*What you will do*:
Find each line of the entries with the string "face", please, and copy it.

*Data records*:

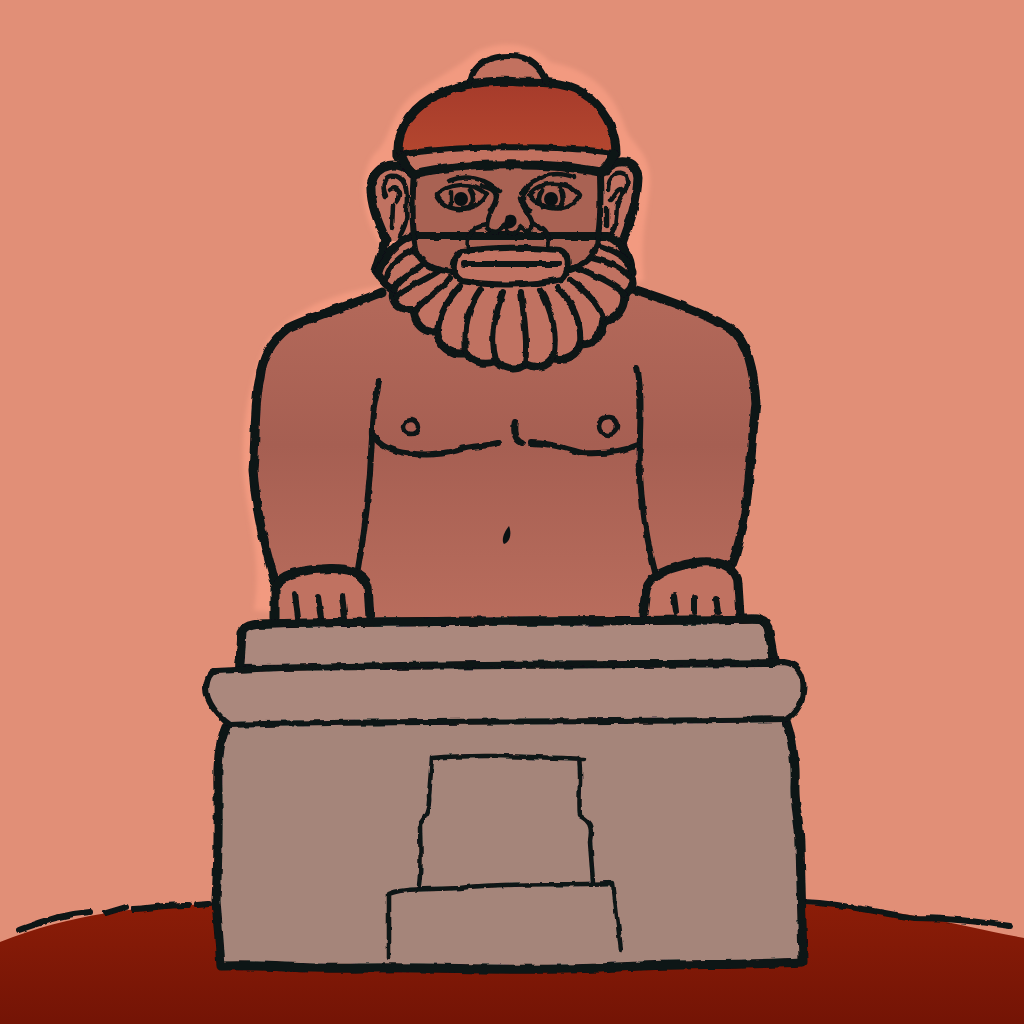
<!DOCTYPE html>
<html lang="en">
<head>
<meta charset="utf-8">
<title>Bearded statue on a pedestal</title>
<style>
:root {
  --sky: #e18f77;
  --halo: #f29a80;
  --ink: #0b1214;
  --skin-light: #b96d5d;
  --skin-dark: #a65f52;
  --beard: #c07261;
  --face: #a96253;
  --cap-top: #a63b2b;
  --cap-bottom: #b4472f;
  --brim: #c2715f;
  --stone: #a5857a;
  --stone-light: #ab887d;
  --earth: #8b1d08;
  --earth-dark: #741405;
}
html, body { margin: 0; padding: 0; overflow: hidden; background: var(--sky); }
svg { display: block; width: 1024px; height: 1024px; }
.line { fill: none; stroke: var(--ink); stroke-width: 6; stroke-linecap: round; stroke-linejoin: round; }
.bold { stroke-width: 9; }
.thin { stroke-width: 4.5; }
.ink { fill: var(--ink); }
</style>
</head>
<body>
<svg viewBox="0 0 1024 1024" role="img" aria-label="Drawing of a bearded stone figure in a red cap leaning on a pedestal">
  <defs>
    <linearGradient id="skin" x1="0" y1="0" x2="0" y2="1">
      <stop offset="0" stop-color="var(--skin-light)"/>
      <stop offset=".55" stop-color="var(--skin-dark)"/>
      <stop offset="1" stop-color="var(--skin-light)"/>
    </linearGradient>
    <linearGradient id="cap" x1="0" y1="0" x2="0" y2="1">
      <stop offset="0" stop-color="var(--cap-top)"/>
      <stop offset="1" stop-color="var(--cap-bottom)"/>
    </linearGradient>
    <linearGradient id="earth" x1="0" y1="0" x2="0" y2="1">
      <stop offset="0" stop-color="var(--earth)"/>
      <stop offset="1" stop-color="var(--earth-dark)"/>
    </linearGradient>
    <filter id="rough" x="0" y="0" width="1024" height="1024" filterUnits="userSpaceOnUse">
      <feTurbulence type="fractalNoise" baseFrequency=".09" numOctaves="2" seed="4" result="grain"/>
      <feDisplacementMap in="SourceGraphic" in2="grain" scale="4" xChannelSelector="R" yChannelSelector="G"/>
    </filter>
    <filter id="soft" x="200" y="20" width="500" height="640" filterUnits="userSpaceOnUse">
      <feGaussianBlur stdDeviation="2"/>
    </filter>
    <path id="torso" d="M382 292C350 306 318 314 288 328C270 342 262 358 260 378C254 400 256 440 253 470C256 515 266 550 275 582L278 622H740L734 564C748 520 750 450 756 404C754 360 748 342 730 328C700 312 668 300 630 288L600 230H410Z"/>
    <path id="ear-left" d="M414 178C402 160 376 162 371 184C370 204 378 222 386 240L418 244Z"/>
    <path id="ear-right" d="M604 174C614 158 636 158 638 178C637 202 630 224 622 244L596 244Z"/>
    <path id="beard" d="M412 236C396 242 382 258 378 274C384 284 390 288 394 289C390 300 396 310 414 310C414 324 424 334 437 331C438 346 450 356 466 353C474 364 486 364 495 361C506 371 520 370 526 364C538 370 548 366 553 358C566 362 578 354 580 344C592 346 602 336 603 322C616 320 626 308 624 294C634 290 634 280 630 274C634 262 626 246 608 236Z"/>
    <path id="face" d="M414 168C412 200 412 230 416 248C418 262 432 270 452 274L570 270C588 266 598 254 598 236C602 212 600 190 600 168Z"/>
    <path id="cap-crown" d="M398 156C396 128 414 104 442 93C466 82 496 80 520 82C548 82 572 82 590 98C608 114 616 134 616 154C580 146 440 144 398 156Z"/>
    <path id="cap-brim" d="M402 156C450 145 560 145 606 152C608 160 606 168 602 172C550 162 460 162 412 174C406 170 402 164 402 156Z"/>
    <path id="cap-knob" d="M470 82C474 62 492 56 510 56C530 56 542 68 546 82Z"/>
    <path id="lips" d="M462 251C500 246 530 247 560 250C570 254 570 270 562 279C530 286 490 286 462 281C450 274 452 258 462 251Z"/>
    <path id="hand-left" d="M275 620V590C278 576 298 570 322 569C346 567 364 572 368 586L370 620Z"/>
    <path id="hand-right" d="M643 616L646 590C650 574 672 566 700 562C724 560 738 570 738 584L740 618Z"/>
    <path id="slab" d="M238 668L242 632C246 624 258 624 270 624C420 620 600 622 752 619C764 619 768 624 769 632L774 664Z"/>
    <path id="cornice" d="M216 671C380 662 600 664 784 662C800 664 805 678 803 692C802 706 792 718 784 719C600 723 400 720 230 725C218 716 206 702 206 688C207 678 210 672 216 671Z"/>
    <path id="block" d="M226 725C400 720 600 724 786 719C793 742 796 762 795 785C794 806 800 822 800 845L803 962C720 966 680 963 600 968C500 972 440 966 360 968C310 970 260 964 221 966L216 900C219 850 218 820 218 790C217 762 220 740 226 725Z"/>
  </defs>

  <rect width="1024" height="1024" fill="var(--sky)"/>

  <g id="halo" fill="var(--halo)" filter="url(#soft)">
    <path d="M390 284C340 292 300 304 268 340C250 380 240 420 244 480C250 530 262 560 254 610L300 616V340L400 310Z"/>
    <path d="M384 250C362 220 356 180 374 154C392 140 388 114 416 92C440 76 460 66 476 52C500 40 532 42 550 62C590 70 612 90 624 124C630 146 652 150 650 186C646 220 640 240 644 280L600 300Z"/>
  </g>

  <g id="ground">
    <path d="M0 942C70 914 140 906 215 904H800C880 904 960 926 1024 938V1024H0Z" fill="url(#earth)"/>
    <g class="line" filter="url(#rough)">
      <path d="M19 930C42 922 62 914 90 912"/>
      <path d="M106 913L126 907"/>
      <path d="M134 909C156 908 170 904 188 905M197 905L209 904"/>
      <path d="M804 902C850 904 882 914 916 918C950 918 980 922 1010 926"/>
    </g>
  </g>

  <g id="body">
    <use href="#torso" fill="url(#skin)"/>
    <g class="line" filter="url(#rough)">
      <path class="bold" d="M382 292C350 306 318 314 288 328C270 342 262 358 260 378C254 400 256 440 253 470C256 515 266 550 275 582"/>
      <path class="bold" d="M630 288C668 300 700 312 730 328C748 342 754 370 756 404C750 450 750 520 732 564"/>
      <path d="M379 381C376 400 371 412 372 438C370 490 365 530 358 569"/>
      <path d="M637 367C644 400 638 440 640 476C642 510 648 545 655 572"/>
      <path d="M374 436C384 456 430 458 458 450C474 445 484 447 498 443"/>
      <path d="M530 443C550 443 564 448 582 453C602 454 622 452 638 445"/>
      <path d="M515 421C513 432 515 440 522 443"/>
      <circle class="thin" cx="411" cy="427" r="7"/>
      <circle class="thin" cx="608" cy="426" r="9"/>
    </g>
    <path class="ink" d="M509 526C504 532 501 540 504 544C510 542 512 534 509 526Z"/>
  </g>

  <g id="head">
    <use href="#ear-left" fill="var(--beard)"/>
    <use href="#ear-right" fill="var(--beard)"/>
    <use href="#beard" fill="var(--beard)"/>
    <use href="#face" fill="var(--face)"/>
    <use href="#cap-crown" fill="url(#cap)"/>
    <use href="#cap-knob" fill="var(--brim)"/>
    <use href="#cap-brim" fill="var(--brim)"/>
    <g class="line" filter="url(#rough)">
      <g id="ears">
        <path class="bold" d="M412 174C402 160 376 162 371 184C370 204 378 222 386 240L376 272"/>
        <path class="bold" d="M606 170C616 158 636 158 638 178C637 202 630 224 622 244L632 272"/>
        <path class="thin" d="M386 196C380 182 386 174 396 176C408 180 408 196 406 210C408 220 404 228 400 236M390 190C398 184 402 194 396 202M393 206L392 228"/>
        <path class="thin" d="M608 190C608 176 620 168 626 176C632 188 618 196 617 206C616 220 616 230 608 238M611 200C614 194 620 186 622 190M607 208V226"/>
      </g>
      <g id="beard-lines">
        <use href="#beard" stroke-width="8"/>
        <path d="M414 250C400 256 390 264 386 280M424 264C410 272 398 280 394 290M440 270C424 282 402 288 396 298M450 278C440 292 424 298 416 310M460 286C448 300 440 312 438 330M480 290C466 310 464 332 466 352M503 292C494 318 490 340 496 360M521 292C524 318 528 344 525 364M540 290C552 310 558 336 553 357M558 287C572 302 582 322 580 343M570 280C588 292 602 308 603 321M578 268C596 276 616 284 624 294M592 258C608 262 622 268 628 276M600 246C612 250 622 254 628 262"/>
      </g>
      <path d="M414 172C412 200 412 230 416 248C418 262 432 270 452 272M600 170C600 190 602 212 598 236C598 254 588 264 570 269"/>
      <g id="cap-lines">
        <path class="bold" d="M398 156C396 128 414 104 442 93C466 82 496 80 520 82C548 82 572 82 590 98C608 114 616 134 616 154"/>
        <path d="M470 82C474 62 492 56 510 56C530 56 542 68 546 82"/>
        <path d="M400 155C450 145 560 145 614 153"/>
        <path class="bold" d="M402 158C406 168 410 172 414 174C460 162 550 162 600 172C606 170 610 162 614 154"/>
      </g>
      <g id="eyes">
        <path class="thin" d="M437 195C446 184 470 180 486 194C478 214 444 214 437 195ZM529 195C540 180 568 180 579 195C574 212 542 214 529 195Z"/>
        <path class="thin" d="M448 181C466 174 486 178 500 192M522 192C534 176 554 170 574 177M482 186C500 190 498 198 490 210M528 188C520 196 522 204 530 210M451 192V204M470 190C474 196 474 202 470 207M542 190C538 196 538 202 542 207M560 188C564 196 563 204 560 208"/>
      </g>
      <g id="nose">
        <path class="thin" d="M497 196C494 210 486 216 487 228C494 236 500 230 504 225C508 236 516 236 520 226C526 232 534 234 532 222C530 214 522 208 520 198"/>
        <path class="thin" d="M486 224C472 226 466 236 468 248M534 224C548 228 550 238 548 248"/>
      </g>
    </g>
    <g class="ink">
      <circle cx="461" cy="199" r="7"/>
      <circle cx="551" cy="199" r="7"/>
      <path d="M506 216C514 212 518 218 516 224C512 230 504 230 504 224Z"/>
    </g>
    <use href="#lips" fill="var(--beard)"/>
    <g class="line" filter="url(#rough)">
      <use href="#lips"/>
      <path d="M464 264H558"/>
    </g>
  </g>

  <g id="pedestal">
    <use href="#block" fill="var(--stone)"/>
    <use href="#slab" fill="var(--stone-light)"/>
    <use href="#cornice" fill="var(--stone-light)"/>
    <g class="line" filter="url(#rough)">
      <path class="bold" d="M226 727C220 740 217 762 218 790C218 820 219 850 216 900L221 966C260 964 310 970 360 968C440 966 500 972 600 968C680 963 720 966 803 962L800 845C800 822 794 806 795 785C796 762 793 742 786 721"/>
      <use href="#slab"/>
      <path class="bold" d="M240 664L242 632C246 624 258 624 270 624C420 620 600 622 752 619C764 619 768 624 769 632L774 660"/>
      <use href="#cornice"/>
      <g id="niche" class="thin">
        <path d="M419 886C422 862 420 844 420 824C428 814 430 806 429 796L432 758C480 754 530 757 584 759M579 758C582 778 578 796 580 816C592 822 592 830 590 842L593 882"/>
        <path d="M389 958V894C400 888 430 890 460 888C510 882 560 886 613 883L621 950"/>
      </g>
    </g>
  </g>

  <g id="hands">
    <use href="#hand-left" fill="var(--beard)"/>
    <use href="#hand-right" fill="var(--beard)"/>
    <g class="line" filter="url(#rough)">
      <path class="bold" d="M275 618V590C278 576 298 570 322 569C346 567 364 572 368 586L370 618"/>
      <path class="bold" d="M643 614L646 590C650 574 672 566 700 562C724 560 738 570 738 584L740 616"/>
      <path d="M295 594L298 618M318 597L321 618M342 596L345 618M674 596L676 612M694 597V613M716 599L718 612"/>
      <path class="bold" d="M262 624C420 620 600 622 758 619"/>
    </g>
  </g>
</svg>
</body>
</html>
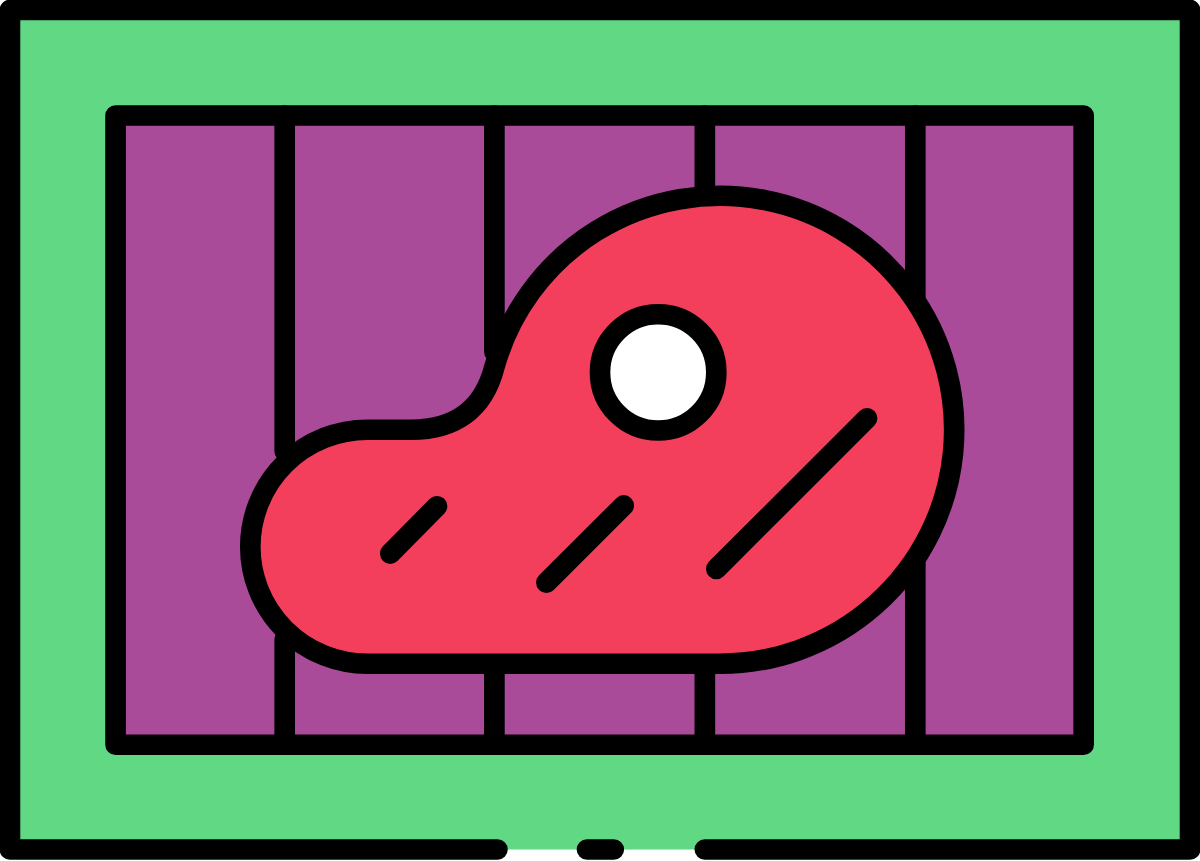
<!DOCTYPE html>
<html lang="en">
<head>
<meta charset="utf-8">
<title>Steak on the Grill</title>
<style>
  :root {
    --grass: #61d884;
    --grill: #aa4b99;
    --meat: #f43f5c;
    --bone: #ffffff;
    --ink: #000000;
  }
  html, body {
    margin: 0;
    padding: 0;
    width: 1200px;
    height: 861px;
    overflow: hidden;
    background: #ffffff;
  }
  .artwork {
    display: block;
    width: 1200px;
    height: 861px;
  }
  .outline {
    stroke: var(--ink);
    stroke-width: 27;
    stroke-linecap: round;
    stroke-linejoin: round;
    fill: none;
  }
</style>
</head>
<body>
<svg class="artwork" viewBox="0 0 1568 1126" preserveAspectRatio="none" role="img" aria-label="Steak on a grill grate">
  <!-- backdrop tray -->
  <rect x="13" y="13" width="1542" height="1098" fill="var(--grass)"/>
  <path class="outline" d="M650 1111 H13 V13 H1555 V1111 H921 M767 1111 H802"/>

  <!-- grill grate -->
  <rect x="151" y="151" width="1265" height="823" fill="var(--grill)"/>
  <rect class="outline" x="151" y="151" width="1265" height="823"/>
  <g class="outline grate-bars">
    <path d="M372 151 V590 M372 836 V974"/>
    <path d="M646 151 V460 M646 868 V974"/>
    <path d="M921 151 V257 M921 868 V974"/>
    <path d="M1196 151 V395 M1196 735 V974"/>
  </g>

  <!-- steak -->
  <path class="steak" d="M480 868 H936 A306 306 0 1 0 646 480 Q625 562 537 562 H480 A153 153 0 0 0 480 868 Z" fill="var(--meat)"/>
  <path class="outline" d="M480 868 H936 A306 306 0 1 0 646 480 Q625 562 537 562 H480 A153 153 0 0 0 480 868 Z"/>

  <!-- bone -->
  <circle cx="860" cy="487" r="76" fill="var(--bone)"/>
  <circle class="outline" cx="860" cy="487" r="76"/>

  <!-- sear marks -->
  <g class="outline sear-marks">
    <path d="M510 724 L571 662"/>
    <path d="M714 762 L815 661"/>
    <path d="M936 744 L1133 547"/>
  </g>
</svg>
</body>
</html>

*Response below*:
  --face: #a96253;
    <path id="face" d="M414 168C412 200 412 230 416 248C418 262 432 270 452 274L570 270C588 266 598 254 598 236C602 212 600 190 600 168Z"/>
    <use href="#face" fill="var(--face)"/>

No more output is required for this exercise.